Over the years, insurers have rewritten business insurance policies in a way that’s less complicated and thus easy to understand by business people. However, these policies still appear convoluted to a lot of small business owners. Like any other legal contract, it is important to know business insurance policy construction.
If you intend to understand better what’s entailed in a business insurance policy, start by identifying all the sections within the policy. Thereafter, you can look at these areas one by one, taking in what they’re each all about.
What Is a Business Policy?
A business insurance policy refers to an absolute insurance contract that consists of declarations and one or several preprinted forms. Additionally, there’s a chance they include one or more endorsements therein. Critical policy provisions linked to some specific coverage are contained within the coverage form.

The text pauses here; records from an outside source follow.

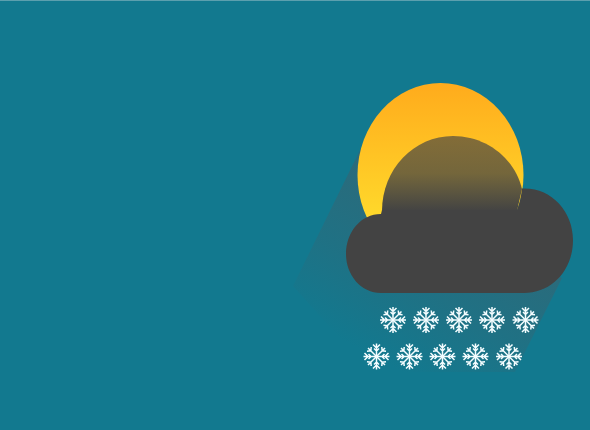
<!DOCTYPE html>
<html lang="en">
<head>
<meta charset="utf-8">
<title>Sun, cloud and snow</title>
<style>
:root {
  --sky: #12798f;
  --sky-edge: #5c9fae;
  --sun-top: #ffab1c;
  --sun-bottom: #ffd92b;
  --cloud: #434343;
  --shadow: #2c6a7a;
  --snow: #f4fdff;
}
html, body { margin: 0; overflow: hidden; background: var(--sky); }
.weather { display: block; width: 590px; height: 430px; }
.sky { fill: var(--sky); }
.sky-edge { fill: var(--sky-edge); }
.sun { fill: url(#sun-glow); }
.cloud-dome { fill: url(#dome-fade); }
.cloud-body { fill: var(--cloud); }
.long-shadow { fill: url(#shadow-fade); }
.snow { fill: none; stroke: var(--snow); stroke-width: 1.5; }
.sun-start { stop-color: var(--sun-top); }
.sun-end { stop-color: var(--sun-bottom); }
.cloud-stop { stop-color: var(--cloud); }
.shadow-stop { stop-color: var(--shadow); }
</style>
</head>
<body>
<svg class="weather" viewBox="0 0 590 430" role="img" aria-label="Sun behind a dark cloud with falling snow">
  <defs>
    <linearGradient id="sun-glow" gradientUnits="userSpaceOnUse" x1="0" y1="83" x2="0" y2="218">
      <stop class="sun-start" offset="0"/>
      <stop class="sun-end" offset="1"/>
    </linearGradient>
    <linearGradient id="dome-fade" gradientUnits="userSpaceOnUse" x1="0" y1="136" x2="0" y2="211">
      <stop class="cloud-stop" offset="0" stop-opacity=".66"/>
      <stop class="cloud-stop" offset=".5" stop-opacity=".74"/>
      <stop class="cloud-stop" offset="1" stop-opacity="1"/>
    </linearGradient>
    <linearGradient id="shadow-fade" gradientUnits="userSpaceOnUse" x1="415" y1="205" x2="342" y2="340">
      <stop class="shadow-stop" offset="0" stop-opacity=".9"/>
      <stop class="shadow-stop" offset=".5" stop-opacity=".5"/>
      <stop class="shadow-stop" offset="1" stop-opacity="0"/>
    </linearGradient>
    <g id="flake-arm">
      <path d="M0 0V-13M-3.5 -12L0 -8.5L3.5 -12M-2.5 -8L0 -5.5L2.5 -8"/>
    </g>
    <g id="flake-diagonal">
      <path d="M0 0V-12M-3 -10.5L0 -8L3 -10.5"/>
    </g>
    <g id="flake">
      <use href="#flake-arm"/>
      <use href="#flake-arm" transform="rotate(90)"/>
      <use href="#flake-arm" transform="rotate(180)"/>
      <use href="#flake-arm" transform="rotate(270)"/>
      <use href="#flake-diagonal" transform="rotate(45)"/>
      <use href="#flake-diagonal" transform="rotate(135)"/>
      <use href="#flake-diagonal" transform="rotate(225)"/>
      <use href="#flake-diagonal" transform="rotate(315)"/>
    </g>
    <g id="flake-row">
      <use href="#flake"/>
      <use href="#flake" x="33"/>
      <use href="#flake" x="66"/>
      <use href="#flake" x="99"/>
      <use href="#flake" x="132.5"/>
    </g>
  </defs>

  <rect class="sky" width="590" height="430"/>
  <rect class="sky-edge" width="590" height="1"/>

  <path class="long-shadow" d="M361 148L293 286L370 372H515L562 278L440 200Z"/>

  <ellipse class="sun" cx="440.5" cy="175" rx="83" ry="92"/>

  <g class="cloud">
    <path class="cloud-dome" d="M382 211C382 169 414 136 453 136C487 136 515 159 522 189L517 211Z"/>
    <path class="cloud-body" d="M381 214L382 210H517Q521 200 522 188.500C551 187 573 211 573 240C573 270 552 293 524 293H381C361 293 346 275 346 254C346 232 361 214 381 214Z"/>
  </g>

  <g class="snow">
    <use href="#flake-row" x="393" y="320"/>
    <use href="#flake-row" x="376.500" y="356.500"/>
  </g>
</svg>
</body>
</html>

Endorsements have the unique purpose of amending the terms and conditions covered within the declarations or the coverage form. For example, a cancellation endorsement that comes with a general liability policy alters cancellation provisions within the preprinted coverage to ensure compliance with state law.
There are policies that have lists known as schedules. An auto policy, for instance, would contain the covered autos schedules, while property policies contain covered locations schedules.
What’s in a Business Policy?
To better understand what a business insurance policy includes, you need a keen grasp of the policy. The five basic components normally contained in most insurance policies include:
On the first page of business insurance policies are the declarations. They provide basic but important information like the name of your company or small business, its address, the name of your insurance agent, and their address. Additionally, it may also contain the policy number, effective dates, plus a summary of coverages and the limits provided.
Usually, in a package policy, a section covers general declarations and disparate declarations for every type of coverage included.
An insuring agreement is a short statement that outlines the payments promised by your insurer on your behalf or to you in the case of a covered loss. This agreement details the coverage extensively. Subsequently, the coverage narrows down and refines the definitions, conditions, and exclusions.
As you’ve probably determined from the term itself, exclusions are risks the insurer refuses to cover completely or only if an additional premium is paid. Certain risks fall under this category simply because another kind of business insurance policy covers them.
The other exclusions are those that need the payment of an additional premium to unlock their coverage, for example, in the case where one employee files a suit against another. The standard general liability policies don’t include ‘fellow employee suits’. However, some insurers cover this with an additional premium.
These policy rules outline obligations that need to be satisfied before the small commercial insurance policy enforcement. Within this contract are the procedures to be followed for valuing damaged property, reporting claims, and canceling the policy, among other actions. Some conditions specifically apply to the insurer, others to all insured parties, and some to the named insured.
Most of these insurance contracts have defined terms denoted in italics or bold. The policy’s definitions section defines these terms. The scope of coverage narrows or broadens these definitions. A general liability insurer, for instance, might broaden coverage by defining a term like ‘bodily injury’ more extensively than, say, the standard liability policy.
In some cases, definitions may act as exclusions. While the standard general liability policy won’t refer to temporary workers in exclusions, the definition excludes ’employee’, stating the term doesn’t stand for temporary workers
Why It’s Good to Ask Your Insurance Advisor Questions About Your Business Insurance Policy
You’ll certainly have a lot of questions in mind when consulting with your insurance advisor about your policy. The most important thing you can do is speak up. It’s your money that you’re paying to the insurance company. As such, get protection against all unfortunate eventualities, even if you must pay more for additional coverage.
At IMA Select, an insurance advisor will simplify the overly legal lingo into statements and facts that are easily digestible. Don’t ignore the fine print. When the time comes to make your small business insurance claims, focus.
Learn More About a Business Insurance Policy
Let’s face it, insurance is a necessity. To adequately protect your business, you’ll need all the information you can get. For any particulars about your business insurance policies, contact us at IMA Select, and a knowledgeable representative will take you through everything you should know.
Have questions? Want to know more?
Reach out! At IMA, we’re here to help safeguard your future!